Parks: There is a fundamental generational and ethnic shift happening that most AM news/talk stations ignore.

When Obama was elected for the second time, a lot of people seemed surprised because those people were operating in the echo chamber of conservative talk radio.

How do you think the Hispanic population of Texas got to be 40 percent? That didn’t happen overnight; it happened over decades. Many programmers and group owners chose to be blind to it, and that is why their young demographics are going down. This is no longer the baby boomers’ world. It is now the world of the millennials and the Generation Xers, and they have much different sensibilities.

When I hear talk radio ranting against same sex marriage and legalizing marijuana, I think, “Are you out of your mind?” Younger listeners, Gen-Xers and millennials, don’t care about that. Chances are the people in those generations may be fiscally conservative, yet they’re socially more moderate. Radio, TV and newspapers have to start reflecting this new reality. Programmers and talk hosts who continue to focus on conservative social issues will witness the end of the format.

Music of Your Life stations went away, beautiful music went away and pre-1964 oldies went away. They were no longer demographically appealing to advertisers, and remember, radio companies still have to sell commercials.

RW: That doesn’t sound too promising for AM.
Parks: Last year Borrell Associates ( looked 10 years into the future, and they predicted that half the radio stations would be off the air by 2024. I don’t know if I believe that, but my point is that they looked at radio’s future and trends with open eyes.

RW: Is podcasting the answer?
Parks: It may be part of the answer. So often podcast content is just repurposed from the terrestrial side. “If you miss my show, you can listen to the podcast.” Stations don’t even bother to strip out the “best of” or just grab a cool interview out of a show. My point is, there’s little new original content in podcasts, and for podcasts to be the answer for radio stations the content must be new and original, not old material from the terrestrial side. That’s where the creativity should happen.

RW: Would younger air personalities bring in listeners?
Parks: The real, successful personalities of the past, today and in the future will relate to and connect with people. They will always bring in listeners. While the ways to reach an audience may change, having a great personality connect one-on-one with a listener will never change. Great personalities are the voices and advocates for listeners. Listeners identify with these personalities. If you turn your station into a jukebox, you lose.
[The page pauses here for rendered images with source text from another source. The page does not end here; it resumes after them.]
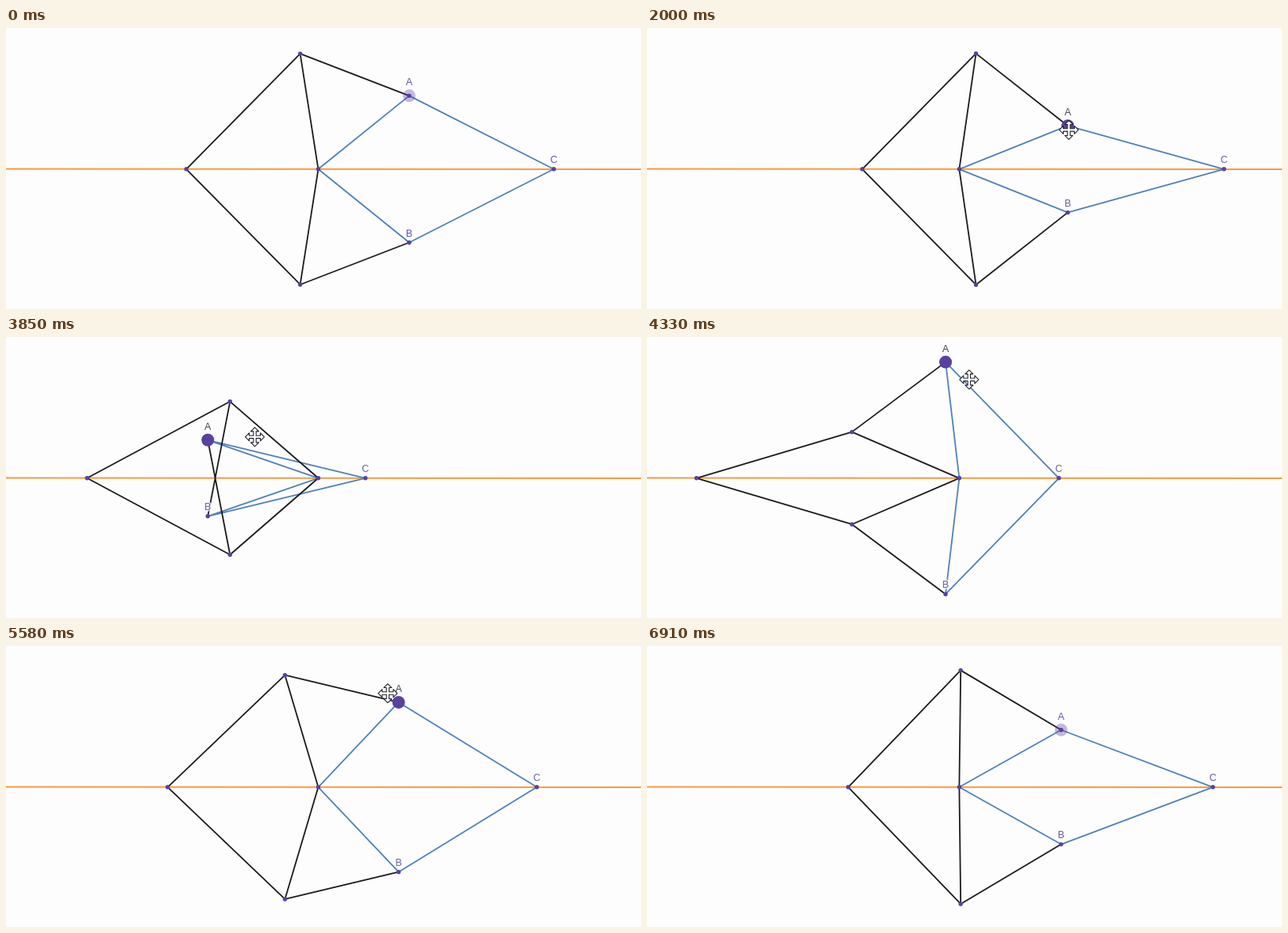
Animation of 800 by 354 pixels, one loop 7420 ms. Source, as an HTML page with a canvas:

```html
<!DOCTYPE html>
<html lang="en">
<head>
<meta charset="utf-8">
<title>Linkage</title>
<style>
html, body { margin: 0; width: 100%; height: 100%; overflow: hidden; background: #fefdfe; }
canvas { display: block; }
</style>
</head>
<body>
<canvas id="stage" width="800" height="354"></canvas>
<script>
const ctx = document.getElementById('stage').getContext('2d');
const LOOP = 7420, LEAD = 100;
const STALL = { from: 2940, to: 3090 };
const PIVOT = { x: 393.4, y: 177.8 }, SHORT = 147.2, LONG = 204.3;
const PURPLE = '#5a41a0', BLACK = '#1b1b1e', BLUE = '#4f82b8', ORANGE = '#f89b42';

// time and angle of A at the main turns of the drag
const TURNS = [
  [850, 38.9], [2000, 21.8], [2330, 8.2], [3090, -75.7], [3850, -198.9],
  [4850, -323.7], [5200, -342], [5580, -313.5], [6100, -286], [6880, -330.7]
];
const DRAG_START = TURNS[0][0], DRAG_END = TURNS.at(-1)[0];
const clamp = t => Math.min(Math.max(t, DRAG_START), DRAG_END);

function slope(i) {
  const a = TURNS[i - 1], b = TURNS[i + 1];
  return a && b ? (b[1] - a[1]) / (b[0] - a[0]) : 0;
}

// cubic Hermite curve through the turns
function angleAt(time) {
  const t = clamp(time);
  let i = 0;
  while (i < TURNS.length - 2 && t >= TURNS[i + 1][0]) i++;
  const [t0, a0] = TURNS[i], [t1, a1] = TURNS[i + 1], span = t1 - t0;
  const u = (t - t0) / span, v = 1 - u;
  return v * v * (1 + 2 * u) * a0 + u * u * (3 - 2 * u) * a1
    + span * u * v * (v * slope(i) - u * slope(i + 1));
}

function polar(deg, r) {
  const a = deg * Math.PI / 180;
  return { x: PIVOT.x + r * Math.cos(a), y: PIVOT.y - r * Math.sin(a) };
}

// the pointer runs ahead of A and cuts inside on the fast left turn
function pointerAt(t) {
  const cut = 58 * Math.exp(-(((t - 3600) / 750) ** 2));
  return polar(angleAt(t + LEAD), SHORT - cut);
}

const mirror = p => ({ x: p.x, y: 2 * PIVOT.y - p.y });
const onAxis = (p, side) => ({
  x: p.x + side * Math.sqrt(LONG ** 2 - (p.y - PIVOT.y) ** 2),
  y: PIVOT.y
});

function path(color, width, ...points) {
  ctx.beginPath();
  points.forEach(p => ctx.lineTo(p.x, p.y));
  ctx.strokeStyle = color;
  ctx.lineWidth = width;
  ctx.stroke();
}

function dot(p, r, color) {
  ctx.beginPath();
  ctx.arc(p.x, p.y, r, 0, 2 * Math.PI);
  ctx.fillStyle = color;
  ctx.fill();
}

function label(text, p, rise, color) {
  ctx.lineWidth = 3;
  ctx.strokeStyle = 'rgba(254,253,254,.8)';
  ctx.strokeText(text, p.x, p.y - rise);
  ctx.fillStyle = color;
  ctx.fillText(text, p.x, p.y - rise);
}

function moveCursor(p) {
  ctx.save();
  ctx.translate(p.x, p.y);
  ctx.beginPath();
  for (let arm = 0; arm < 4; arm++) {
    ctx.lineTo(-1.7, -1.7);
    ctx.lineTo(-1.7, -7);
    ctx.lineTo(-5, -7);
    ctx.lineTo(0, -12);
    ctx.lineTo(5, -7);
    ctx.lineTo(1.7, -7);
    ctx.rotate(Math.PI / 2);
  }
  ctx.closePath();
  ctx.fillStyle = '#fff';
  ctx.fill();
  ctx.strokeStyle = '#22222c';
  ctx.lineWidth = 1.1;
  ctx.stroke();
  ctx.restore();
}

function draw(time) {
  const dragging = time >= DRAG_START && time < DRAG_END;
  const t = time > STALL.from && time < STALL.to ? STALL.from : time;
  const angle = angleAt(t);
  const A = polar(angle, SHORT), B = mirror(A), C = onAxis(A, 1);
  const D = polar(angle + 60, SHORT), F = mirror(D), E = onAxis(D, -1);

  ctx.fillStyle = '#fefdfe';
  ctx.fillRect(0, 0, 800, 354);
  path(ORANGE, 2, { x: 0, y: 177.4 }, { x: 800, y: 178.1 });
  path(BLUE, 1.8, PIVOT, A, C, B, PIVOT);
  path(BLACK, 1.8, A, D, E, F, B);
  path(BLACK, 1.8, D, PIVOT, F);

  [PIVOT, A, B, C, D, E, F].forEach(p => dot(p, 2.7, PURPLE));
  dot(A, 8, dragging ? PURPLE : 'rgba(90,65,160,.36)');

  const ink = dragging ? '#6a64a4' : '#6656aa';
  label('A', A, 13, dragging ? '#48484e' : ink);
  label('B', B, 7.5, ink);
  label('C', C, 7.5, ink);
  if (dragging) moveCursor(pointerAt(t));
}

ctx.font = '12.5px "Liberation Sans", Arial, sans-serif';
ctx.textAlign = 'center';
ctx.lineJoin = 'round';
const start = performance.now();
function tick() {
  draw((performance.now() - start) % LOOP);
  requestAnimationFrame(tick);
}
tick();
</script>
</body>
</html>
```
Parks blogs Ken Deutsch is a former on-air “personality” who says his exit from radio was met with relief from listeners and management alike.